“Summertime” anchors George Gershwin’s folk opera Porgy and Bess, a work believed by many to be his most important. Gershwin started out as a “song-plugger” on Tin Pan Alley—he demoed and tried to sell other composers’ songs. At 20, he scored his first hit,“Swanee,” and within a few years he was writing musicals for Broadway with his brother Ira.
During this period, Gershwin’s music was distinguished by its fusion of popular formulas with jazz. While he aspired to make his mark as a classical composer, he hoped to infuse classical music with the distinctive sounds of American music. (He did a pretty good job of it, too, judging from the sound of Rhapsody in Blue, one of his most famous pieces.)

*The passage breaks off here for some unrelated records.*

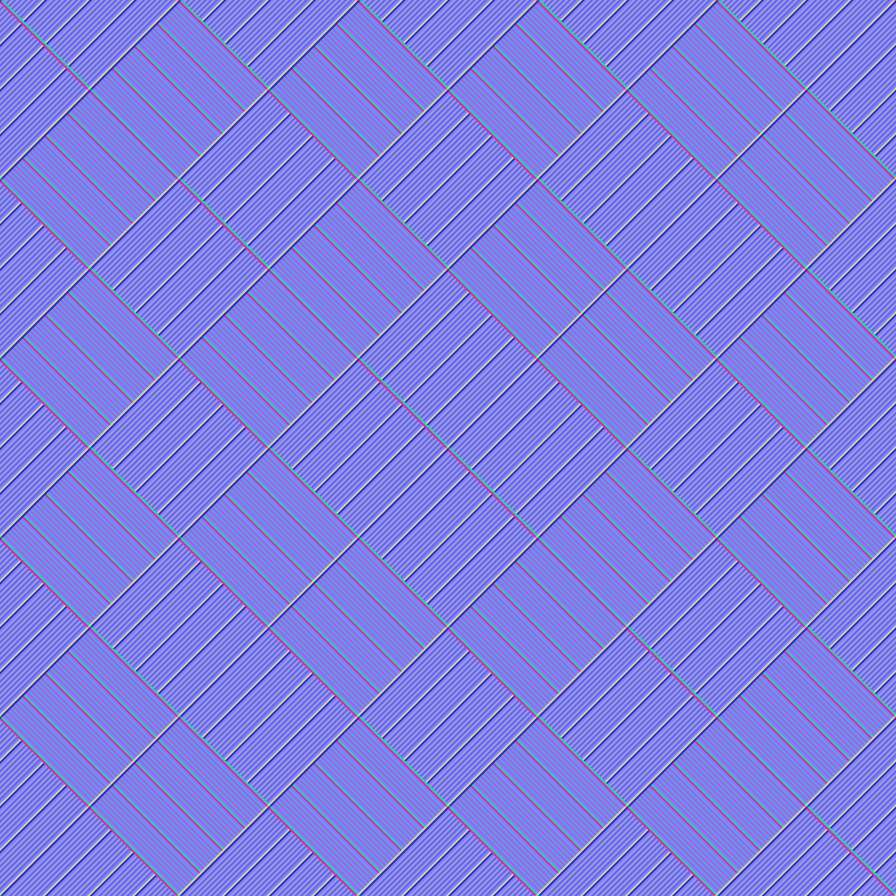
Give the GLSL for this texture map, as a Shadertoy shader.

```glsl
// Tangent-space normal map of diagonal parquet decking: square tiles of grooved slats.
#define TILES 5.0          // tiles across and down, along the diagonals
#define SLATS 4.0          // slats in each tile
#define RIBS 8.0           // rib pitches per slat; the outer two stay flat
#define EDGE_HALF 0.015    // half width of a tile joint, in tiles
#define SEAM_HALF 0.056    // half width of a slat seam, in slats
#define JOINT_TILT 0.94    // sideways normal on joint and seam walls
#define RIB_TILT 0.38      // sideways normal on the fine ribs
#define RIB_HEIGHT 0.81    // upright normal left on the fine ribs
#define SAMPLES 5          // smoothing samples per pixel side

// V-groove: the walls on both sides lean towards its centre.
float grooveTilt(float d, float halfWidth) {
    return -sign(d) * step(abs(d), halfWidth);
}

// Signed distance to the nearest whole number.
float toNearest(float x) {
    return x - floor(x + 0.5);
}

// Sideways and upright normal across one slat: seam at its border, ribs inside.
vec2 slatNormal(float along) {
    float slat = along * SLATS;
    float seam = JOINT_TILT * grooveTilt(toNearest(slat), SEAM_HALF);
    float rib = fract(slat) * RIBS;
    float inner = step(1.0, rib) * step(rib, RIBS - 1.0);
    float fine = RIB_TILT * sin(6.2832 * rib) * inner;
    float upright = mix(sqrt(1.0 - seam * seam), RIB_HEIGHT, inner);
    return vec2(seam + fine, upright);
}

vec3 deckColor(vec2 uv) {
    // Diagonal axes: x runs right and up, y runs right and down.
    vec2 p = uv - 0.5;
    vec2 q = TILES * vec2(p.x + p.y, p.x - p.y);

    // Checkerboard of slat directions, mirrored about both diagonals.
    vec2 cell = floor(abs(q));
    bool rising = mod(cell.x + cell.y, 2.0) < 0.5;
    vec2 slat = slatNormal(rising ? q.y : q.x);
    vec3 normal = rising ? vec3(0.0, slat) : vec3(slat.x, 0.0, slat.y);

    // Tile joints cut through the slats.
    vec2 joint = vec2(grooveTilt(toNearest(q.x), EDGE_HALF),
                      grooveTilt(toNearest(q.y), EDGE_HALF));
    if (dot(joint, joint) > 0.0) {
        normal = vec3(JOINT_TILT * normalize(joint), sqrt(1.0 - JOINT_TILT * JOINT_TILT));
    }

    // Back to canvas axes, with green pointing down.
    vec2 side = vec2(normal.x + normal.y, normal.y - normal.x) * sqrt(0.5);
    return 0.5 + 0.5 * vec3(side, normal.z);
}

void mainImage(out vec4 fragColor, in vec2 fragCoord) {
    // Average over the pixel to smooth all edges.
    vec3 sum = vec3(0.0);
    for (int j = 0; j < SAMPLES; j++) {
        for (int i = 0; i < SAMPLES; i++) {
            vec2 offset = (vec2(i, j) + 0.5) / float(SAMPLES) - 0.5;
            sum += deckColor((fragCoord + offset) / iResolution.xy);
        }
    }
    fragColor = vec4(sum / float(SAMPLES * SAMPLES), 1.0);
}
```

Porgy and Bess represented the most ambitious expression of Gershwin’s aim. He retained many of the features of opera; the musical arrangements were densely orchestrated and all of the lines were delivered as recitatives—that is, they were sung rather than spoken. Yet the opera’s music was shaped by American genres: jazz from his native New York; spirituals and gospel from the South. To ensure the authenticity of the music, Gershwin spent time in South Carolina, listening to the music that filled African American churches, festivals, and clubs.